▼
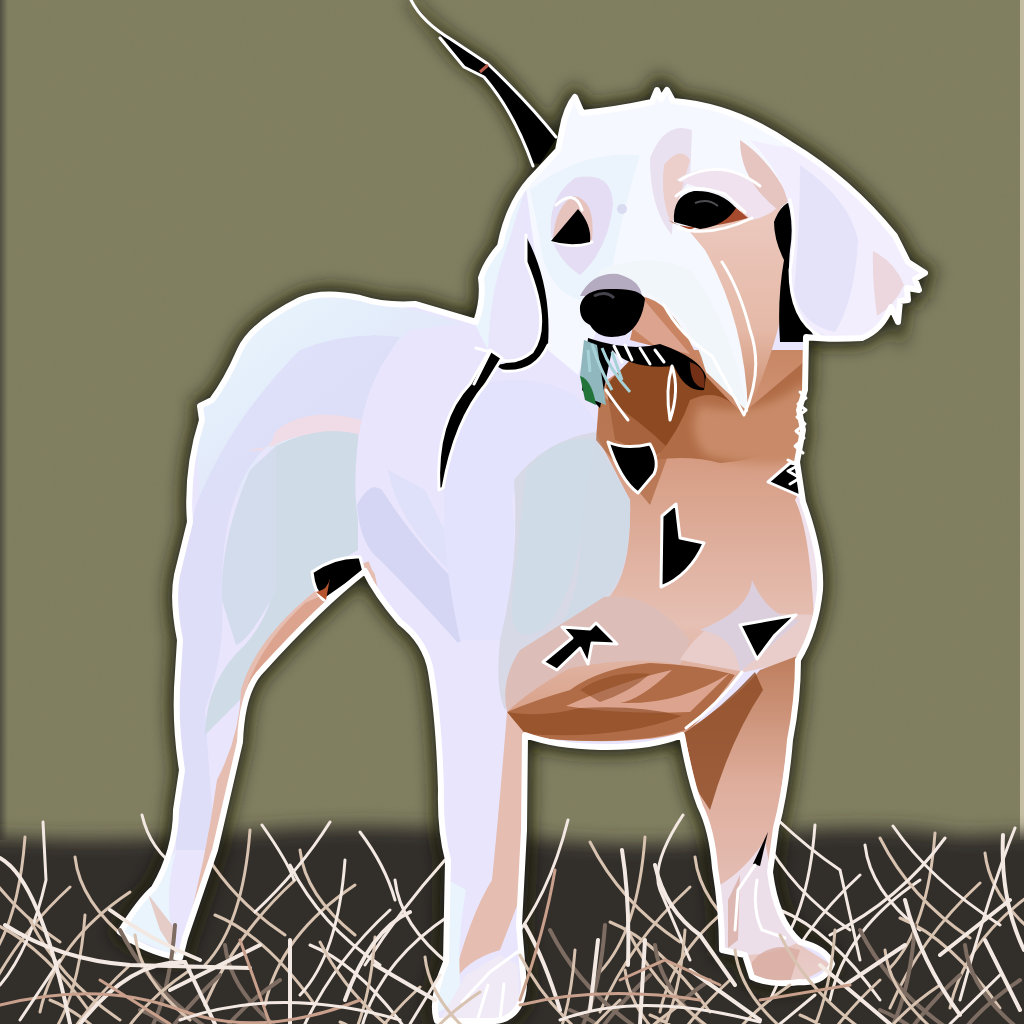
<!DOCTYPE html>
<html lang="en">
<head>
<meta charset="utf-8">
<title>White dog in dry grass</title>
<style>
:root{--olive:#817f61;--ground:#302d2b;--ink:#000;--white:#fff;--coat:#e8e5fd;--lilac:#dcdcf8;--mist:#cfdbe7;--ice:#e9f4fd;--blush:#e5bdb1;--peach:#dca48e;--rust:#b06c46;--brown:#8c4922;--straw:#d8c2b0;--straw-light:#f3e9e2;--straw-dark:#7d6c61}
html,body{margin:0;height:100%;overflow:hidden;background:var(--olive)}
svg{display:block;width:1024px;height:1024px}
.ink{fill:var(--ink)}.white{fill:var(--white)}.ice{fill:var(--ice)}.coat{fill:var(--coat)}.lilac{fill:var(--lilac)}.mist{fill:var(--mist)}.blush{fill:var(--blush)}.peach{fill:var(--peach)}.rust{fill:var(--rust)}.brown{fill:var(--brown)}
.edged{stroke:var(--white);stroke-width:3;stroke-linejoin:round}
.hair{fill:none;stroke:var(--white);stroke-width:3;stroke-linecap:round;stroke-linejoin:round}
.blades{fill:none;stroke-linecap:round}
</style>
</head>
<body>
<svg viewBox="0 0 1024 1024" role="img" aria-label="Illustration of a white shaggy dog standing in dry grass">
<defs>
<path id="body" d="M562 130Q566 108 575 97L582 113Q615 110 652 102L657 90L661 99L667 90L673 101Q735 106 790 144Q850 180 895 236L908 262L925 273L915 279L919 290L907 288L908 300L900 301L898 322L891 307Q882 330 862 338Q830 340 806 337L805 390L799 410L803 430L797 462L803 502Q822 555 820 590Q816 630 798 660Q798 700 790 740Q786 790 776 828L770 872Q776 920 800 942Q826 948 832 964Q824 984 800 982Q770 986 752 977L745 955L722 950Q722 910 715 868Q712 830 700 806Q690 780 682 735Q650 748 600 747Q555 746 525 735L524 830L519 925L524 985Q522 1018 495 1021L437 1021Q430 1000 446 962L448 860Q440 830 441 790Q439 720 431 672Q426 642 400 622Q376 594 365 571Q320 606 262 670Q242 690 240 742L215 850L185 938L180 958Q145 952 120 932Q140 900 154 888Q176 850 176 810L182 770Q174 720 178 672L180 640Q172 600 177 575L190 522Q186 470 202 420L200 406L212 400Q226 382 240 350Q252 324 300 300Q322 290 360 298Q385 306 415 304L476 322Q484 300 481 278Q486 262 500 246Q508 205 530 180L558 150Z"/>
<clipPath id="body-clip"><use href="#body"/></clipPath>
<filter id="soft" x="-10%" y="-10%" width="120%" height="120%"><feGaussianBlur stdDeviation="9"/></filter>
<filter id="blend" x="-20%" y="-20%" width="140%" height="140%"><feGaussianBlur stdDeviation="5"/></filter>
<filter id="canvas-grain" x="0" y="0" width="100%" height="100%"><feTurbulence type="fractalNoise" baseFrequency=".35" numOctaves="2"/><feColorMatrix values="0 0 0 0 .2 0 0 0 0 .2 0 0 0 0 .1 0 0 0 .3 -.06"/></filter>
<linearGradient id="chest" x1="0" y1="0" x2="0" y2="1"><stop offset="0" stop-color="#c88764"/><stop offset=".35" stop-color="#d9a28b"/><stop offset=".7" stop-color="#e6c0b4"/><stop offset="1" stop-color="#d4977a"/></linearGradient>
<linearGradient id="cheek" x1="0" y1="0" x2="0" y2="1"><stop offset="0" stop-color="#ecc9bf"/><stop offset=".6" stop-color="#e5b9a7"/><stop offset="1" stop-color="#c98a69"/></linearGradient>
<linearGradient id="foreleg" x1="0" y1="0" x2="0" y2="1"><stop offset="0" stop-color="#bd7d5c"/><stop offset=".4" stop-color="#dfae9d"/><stop offset="1" stop-color="#e9ccc9"/></linearGradient>
<linearGradient id="haunch" x1="0" y1="0" x2="1" y2="1"><stop offset="0" stop-color="#eaf8fd"/><stop offset="1" stop-color="#dadaf7"/></linearGradient>
<linearGradient id="edge" x1="0" x2="1"><stop offset="0" stop-color="#504f40"/><stop offset="1" stop-color="#504f40" stop-opacity="0"/></linearGradient>
<g id="tuft"><path d="M0 200Q30 130 90 75M10 110Q60 130 110 200M-10 30Q20 90 80 130M45 25Q38 120 0 160M60 200Q75 130 150 80M95 45Q100 90 150 130"/></g>
</defs>

<g id="backdrop">
<rect width="1024" height="1024" fill="var(--olive)"/>
<rect width="1024" height="840" filter="url(#canvas-grain)" opacity=".45"/>
<rect width="8" height="840" fill="url(#edge)"/>
<rect x="1020" width="4" height="840" fill="#c4bda3"/>
<path d="M-40 834Q100 846 240 832T520 836T800 830Q900 824 960 836L1064 832V1070H-40Z" fill="var(--ground)" filter="url(#soft)"/>
</g>

<g id="shadow" fill="#1b1d0b" stroke="#1b1d0b" filter="url(#soft)">
<use href="#body" stroke-width="14"/>
<path d="M410 0Q430 24 452 40L490 64Q530 105 557 140L534 170Q518 115 486 80L458 58Z" stroke-width="6"/>
</g>

<g id="grass-behind" class="blades" stroke="var(--straw)" stroke-width="3">
<use href="#tuft" x="-20" y="812"/>
<use href="#tuft" x="205" y="805"/>
<use href="#tuft" x="300" y="835" stroke="var(--straw-light)"/>
<use href="#tuft" x="600" y="812"/>
<use href="#tuft" x="770" y="800" stroke="var(--straw-light)"/>
<use href="#tuft" x="890" y="808"/>
<path stroke="var(--straw-light)" d="M330 822Q300 870 255 912M262 825Q288 862 294 880M360 832Q385 865 395 900M445 860Q400 910 365 965M568 820Q548 900 505 950M683 815Q650 865 660 890L690 960M778 820Q810 850 840 870L860 960M945 838Q900 900 830 935M893 826Q930 880 1000 925M1015 828Q990 890 960 1000M142 815Q150 850 180 870M43 822L46 880Q30 950 0 985"/>
</g>

<g id="tail">
<path class="ink" d="M411 0Q430 26 452 40L488 64Q528 102 556 139L540 164L531 163Q514 112 484 76L464 66L443 38Z"/>
<path class="hair" stroke-width="4" d="M411 0Q422 22 452 40L488 64Q528 102 556 137M440 38L464 67L484 77Q514 112 533 166"/>
<path d="M480 72L488 65" stroke="#b85b4a" stroke-width="3"/>
</g>

<g id="dog">
<use href="#body" fill="var(--coat)"/>
<g clip-path="url(#body-clip)">
<g id="hindquarters">
<path fill="url(#haunch)" d="M195 420Q240 320 310 296Q400 300 480 330L440 480Q330 440 262 450Q240 520 200 500Z"/>
<path class="lilac" d="M196 505Q230 420 300 350Q350 330 400 337Q370 380 365 430Q310 410 275 440Q220 480 222 600Q226 650 205 710L215 850H176V590Z" opacity=".7"/>
<path d="M248 450Q270 455 275 432Q305 405 362 420L358 440Q300 428 274 446Z" fill="#efdce6"/>
<path class="mist" d="M276 446Q320 424 358 434V550Q320 570 314 592Q255 640 240 700L205 735Q206 680 245 645Q284 600 274 540Z"/>
<path d="M222 600Q220 540 250 470L276 446V590Q250 640 236 645Z" fill="#d3dced"/>
<path class="blush" d="M372 560Q330 575 314 592Q255 640 241 690Q240 735 217 780Q206 860 184 940L196 950L275 690L380 600Z"/>
<path class="peach" d="M325 594L305 603Q260 645 246 690L256 685L330 606Z"/>
<path class="ice" d="M176 850L150 893L120 932L180 958Q160 910 176 850Z"/>
<path class="blush" d="M148 894L172 925L176 955L160 930Z" opacity=".7"/>
<path class="ink edged" d="M312 572Q335 556 360 557L364 572L324 600Q314 592 312 572Z"/>
<path d="M316 592Q328 590 330 578L326 600Z" fill="#b6542f"/>
</g>
<g id="torso">
<path class="coat" d="M410 330Q365 370 357 450Q350 520 372 570L432 650L450 1024H530L500 650L560 370L475 322Z"/>
<path d="M357 505Q370 480 382 490Q420 550 475 600Q470 635 458 643Q420 600 380 560Q360 545 357 505Z" fill="#d5d6f3"/>
<path d="M425 490Q450 540 475 600L430 550Q395 510 388 470Z" fill="#dfe0f9"/>
<path d="M480 385Q530 370 575 395Q600 420 600 440Q530 450 512 500Q520 570 500 640L460 640Q430 500 455 430Z" fill="#e4e3fd"/>
<path fill="url(#chest)" d="M600 385L650 350H810V480L825 590L800 660L745 670L690 730Q640 748 525 737L507 712Q520 650 560 625L610 590L630 500L596 440Z"/>
<path d="M514 480Q545 440 595 432L630 500Q632 570 610 596Q570 640 505 710Q495 690 500 640Q520 560 514 480Z" fill="#d8d9e6"/>
<path class="mist" d="M526 470Q560 432 595 440L582 520Q578 590 545 628Q508 650 512 600Z"/>
<path class="mist" d="M595 440L630 500Q632 570 604 598L560 628Q582 590 580 530Z" opacity=".8"/>
<path d="M520 650Q560 625 604 597Q650 590 690 640L680 665Q640 655 570 668Q530 690 507 712Q500 680 520 650Z" fill="#ddbdb8"/>
<path d="M680 660Q700 625 740 612L815 615L800 660L745 672Z" fill="#e8cdca"/>
<path fill="#dbcfdd" d="M700 630Q750 610 752 580Q770 620 800 620L760 655L740 672Q735 635 700 630Z"/>
<path d="M795 500Q810 530 814 620L822 590Q820 540 800 490Z" fill="#f0e2ec"/>
<path class="rust" d="M507 712Q535 700 570 690Q600 668 650 663Q700 665 735 675Q710 710 690 728Q640 748 525 737Z"/>
<path class="peach" d="M566 706Q625 680 672 670Q640 700 620 703Q680 705 730 673L690 712Q620 715 566 706Z"/>
<path class="brown" d="M507 712Q540 718 580 708Q640 705 682 716Q620 740 526 734Z" opacity=".65"/>
<path class="brown" d="M580 690Q610 670 650 674Q630 692 600 702Z" opacity=".55"/>
<path class="hair" d="M742 672Q718 705 686 728" stroke-width="2"/>
</g>
<g id="neck">
<path class="brown" d="M606 385L640 350L700 370L740 412Q690 440 655 455L615 440Z"/>
<path class="rust" d="M690 400Q720 385 742 414L806 360V420Q780 460 720 463Q690 455 655 460Q680 430 690 400Z"/>
<path class="rust" d="M600 395Q640 420 670 450L650 505L596 440Z" opacity=".75"/>
<path d="M700 405Q760 420 806 380V460Q750 470 705 455Q685 430 700 405Z" fill="#c88a67" filter="url(#blend)"/>
</g>
<g id="forelegs">
<path fill="url(#foreleg)" d="M684 732Q735 700 760 670L800 655L776 828L770 875L800 945L832 965L800 982H752L715 868L700 806Z"/>
<path class="brown" d="M684 733Q720 710 755 672L763 690Q730 740 710 810L697 790Z" opacity=".8"/>
<path fill="#eddfea" d="M720 885Q745 870 765 840L772 880L800 942Q770 955 745 955L722 950Z"/>
<path fill="#d8a99c" d="M752 962Q770 940 800 950L790 982H752ZM728 900L740 875L738 940L728 948Z" opacity=".7"/>
<path class="ink" d="M753 864L768 832L760 866Z"/>
<path class="hair" stroke-width="2" d="M755 865L738 890L735 930M757 880Q752 910 762 930L785 938"/>
<path class="blush" d="M507 712L526 735L523 890L500 950Q465 960 452 985Q470 915 492 880Q500 800 507 712Z"/>
<path class="ice" d="M448 880L466 890Q455 950 462 1000L433 1015Z"/>
<path d="M466 975L500 955L518 965L520 1020H440Z" fill="#f0e9f6"/>
<path class="hair" stroke-width="2" d="M462 1002L490 972L520 950M478 1018L488 985M500 1020L504 984"/>
</g>
<g id="head">
<path fill="#f6f8ff" d="M562 130L575 97L660 96Q790 120 830 190L760 250L748 412L700 350L610 300L578 375L548 350L525 180Z"/>
<path class="ice" d="M530 190Q580 150 640 155Q620 220 610 280L580 300Q545 290 540 240Z" opacity=".8"/>
<path d="M552 240Q545 200 575 178Q612 170 613 205Q608 250 580 275Q560 262 552 240Z" fill="#e4ddf3"/>
<path d="M553 238Q556 205 574 196Q596 200 592 240Q576 255 553 238Z" fill="#e6c3bc"/>
<path d="M650 158Q665 120 692 130L690 180Q672 200 672 235Q650 210 650 158Z" fill="#e9e0f0"/>
<path d="M664 165Q680 145 690 160L680 195L672 225Q660 200 664 165Z" fill="#eccfca"/>
<path fill="url(#cheek)" d="M690 232Q740 205 780 206L795 240Q785 330 748 412Q745 320 705 250Z"/>
<path fill="#f0e2ee" d="M676 180Q720 150 778 196Q784 212 752 220L724 196Z"/>
<path d="M740 140Q770 160 790 200L778 210Q740 180 740 140Z" fill="#e6c4c0"/>
<path d="M668 220Q688 235 748 218L735 207L690 230Z" fill="#a54a2c"/>
<path class="hair" stroke-width="4" d="M676 196Q690 182 725 194L745 212M680 180Q720 156 760 186"/>
<path class="hair" stroke-width="2" d="M678 228Q710 238 752 218M552 240Q570 250 592 242M556 205Q575 188 582 210"/>
<path class="ink" d="M674 222Q672 196 694 191Q720 190 736 208Q725 226 700 229ZM551 241L578 209Q592 225 590 242Q570 247 551 241Z"/>
<path d="M695 203Q708 198 718 206" fill="none" stroke="#4b4b50" stroke-width="2"/>
<circle cx="622" cy="209" r="5" fill="#d9dcf0"/>
</g>
<g id="muzzle">
<path fill="#f1f6fb" d="M578 330L600 270Q650 250 690 270Q730 320 748 412L706 372Q690 310 640 290Z"/>
<path d="M640 296Q670 300 694 350L706 372L668 350L630 340Z" fill="#c98563"/>
<path class="peach" d="M644 300L690 354L655 346L632 328Z"/>
<path class="ink" d="M588 338Q630 352 660 344Q700 358 706 376L704 390Q685 392 674 366Q630 370 612 350L600 408L582 390Z"/>
<path d="M584 340L597 345L606 405L588 398L580 376Z" fill="#8fb7bd"/>
<path d="M580 376Q592 380 596 405L585 400Z" fill="#23743b"/>
<path fill="none" stroke="#a7d3d8" stroke-width="3" d="M592 344Q600 370 612 390M602 348Q610 370 630 392M612 352L622 380M588 350L590 372"/>
<path d="M690 362Q708 368 704 388Q690 386 690 362Z" fill="#743017"/>
<path class="hair" stroke-width="2" d="M606 390Q614 402 628 420M672 366Q665 390 670 420Q680 390 672 366M625 345L632 360M640 348L650 364M655 350L664 362M614 346L622 362"/>
<path class="hair" d="M664 305Q680 335 712 356L744 415Q764 370 750 330Q740 290 722 262"/>
<path d="M580 296Q592 272 618 274Q640 280 642 296Z" fill="#b4abc0"/>
<path class="ink" d="M580 306Q584 288 612 289Q640 288 645 299Q642 325 625 335Q600 342 590 325Q579 320 580 306Z"/>
<path d="M594 296Q606 290 614 298" fill="none" stroke="#45434c" stroke-width="3"/>
</g>
<g id="ears">
<path class="ink" d="M774 222Q780 205 792 201L798 300L816 342H780Q777 300 784 260Q774 240 774 222Z"/>
<path fill="#f2eefd" d="M750 140Q790 150 800 146Q850 180 896 236L925 273L898 322Q882 335 862 338Q830 342 806 326Q785 300 790 250Q800 190 750 140Z"/>
<path class="lilac" d="M800 165Q850 200 858 240Q855 300 835 332Q800 325 794 290Q800 230 800 165Z" opacity=".6"/>
<path d="M873 251Q895 262 904 285Q895 305 877 316Q872 280 873 251Z" fill="#ecd7df"/>
<path class="hair" d="M790 200Q798 230 790 270Q790 320 820 336"/>
<path class="ink" d="M526 236Q552 285 548 345Q535 374 505 371L495 365Q530 362 540 330Q540 290 526 265Z"/>
<path fill="#e9e6fc" d="M526 188Q520 235 526 262Q552 325 532 352Q510 370 490 355L474 322L481 275L500 246Z"/>
<path class="ice" d="M524 192L506 250Q490 290 488 350L474 322L481 275Z"/>
<path class="hair" d="M526 235V262Q552 325 532 352Q512 368 492 356M548 345Q535 374 503 371"/>
</g>
<g id="markings" class="ink edged">
<path d="M439 490Q435 420 470 384L490 350L502 358L486 384Q455 420 443 488Z"/>
<path d="M608 442Q625 450 650 444Q660 462 654 474L638 493Q620 480 608 442Z"/>
<path d="M662 516L676 504L680 538L704 543Q690 575 661 587Z"/>
<path d="M543 662L572 638L562 627L590 629L596 623L617 644L592 643L588 664L580 648L557 670Z"/>
<path d="M740 625L796 615L775 635L757 659Z"/>
<path d="M768 482L790 463L802 465L800 496Z"/>
</g>
<path class="hair" d="M476 348L490 352L474 384M788 460L799 465L788 471L800 478L790 484"/>
</g>
<use href="#body" fill="none" stroke="var(--white)" stroke-width="6" stroke-linejoin="round"/>
<path class="hair" stroke-width="2" d="M800 392L806 398L798 404L806 410L797 417L805 424L796 431L804 438L795 446L803 453"/>
</g>

<g id="grass-front" class="blades">
<g stroke="var(--straw-dark)" stroke-width="4">
<use href="#tuft" x="130" y="900"/>
<use href="#tuft" x="560" y="900"/>
<use href="#tuft" x="870" y="900"/>
</g>
<g stroke="var(--straw)" stroke-width="3">
<use href="#tuft" x="40" y="890"/>
<use href="#tuft" x="330" y="912"/>
<use href="#tuft" x="640" y="905"/>
<use href="#tuft" x="530" y="925"/>
<use href="#tuft" x="790" y="905"/>
</g>
<path stroke="var(--straw-light)" stroke-width="4" d="M0 858Q40 880 70 1024M5 925Q60 960 130 965L250 968M80 1024Q130 960 185 962L215 1024M110 910Q150 940 200 960M170 990L260 945M290 940V1024M345 1000Q370 930 410 912M375 965L435 1000M525 925Q545 960 560 1010M622 850Q630 900 628 965M645 940L640 1024M655 865Q665 910 700 935L735 985M598 940L590 1010M690 970L760 1020M820 965L890 1024M845 985L905 945M905 900Q920 960 960 1015M940 955L1010 900M1003 835Q1000 900 1024 950M985 940L1020 1010"/>
<path stroke="#c9a08c" stroke-width="3" d="M0 1005Q100 980 180 1010T360 1000M520 1005Q600 985 700 1000M100 980L170 1024M240 940L270 1024M555 870Q545 930 520 1000M620 980L665 960L720 985M760 1000L850 985"/>
<path stroke="var(--straw-light)" stroke-width="3" d="M180 1020Q280 985 400 1020M560 1020Q640 990 760 1022M20 1020L60 960M410 1024L440 975M780 1024L815 995M950 1024L1000 975"/>
</g>
</svg>
</body>
</html>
▲
### REQUIRED WORK:
Where does the word "filter" appear in the records? Copy every line that holds it.

### TASK RESPONSE:
<filter id="soft" x="-10%" y="-10%" width="120%" height="120%"><feGaussianBlur stdDeviation="9"/></filter>
<filter id="blend" x="-20%" y="-20%" width="140%" height="140%"><feGaussianBlur stdDeviation="5"/></filter>
<filter id="canvas-grain" x="0" y="0" width="100%" height="100%"><feTurbulence type="fractalNoise" baseFrequency=".35" numOctaves="2"/><feColorMatrix values="0 0 0 0 .2 0 0 0 0 .2 0 0 0 0 .1 0 0 0 .3 -.06"/></filter>
<rect width="1024" height="840" filter="url(#canvas-grain)" opacity=".45"/>
<path d="M-40 834Q100 846 240 832T520 836T800 830Q900 824 960 836L1064 832V1070H-40Z" fill="var(--ground)" filter="url(#soft)"/>
<g id="shadow" fill="#1b1d0b" stroke="#1b1d0b" filter="url(#soft)">
<path d="M700 405Q760 420 806 380V460Q750 470 705 455Q685 430 700 405Z" fill="#c88a67" filter="url(#blend)"/>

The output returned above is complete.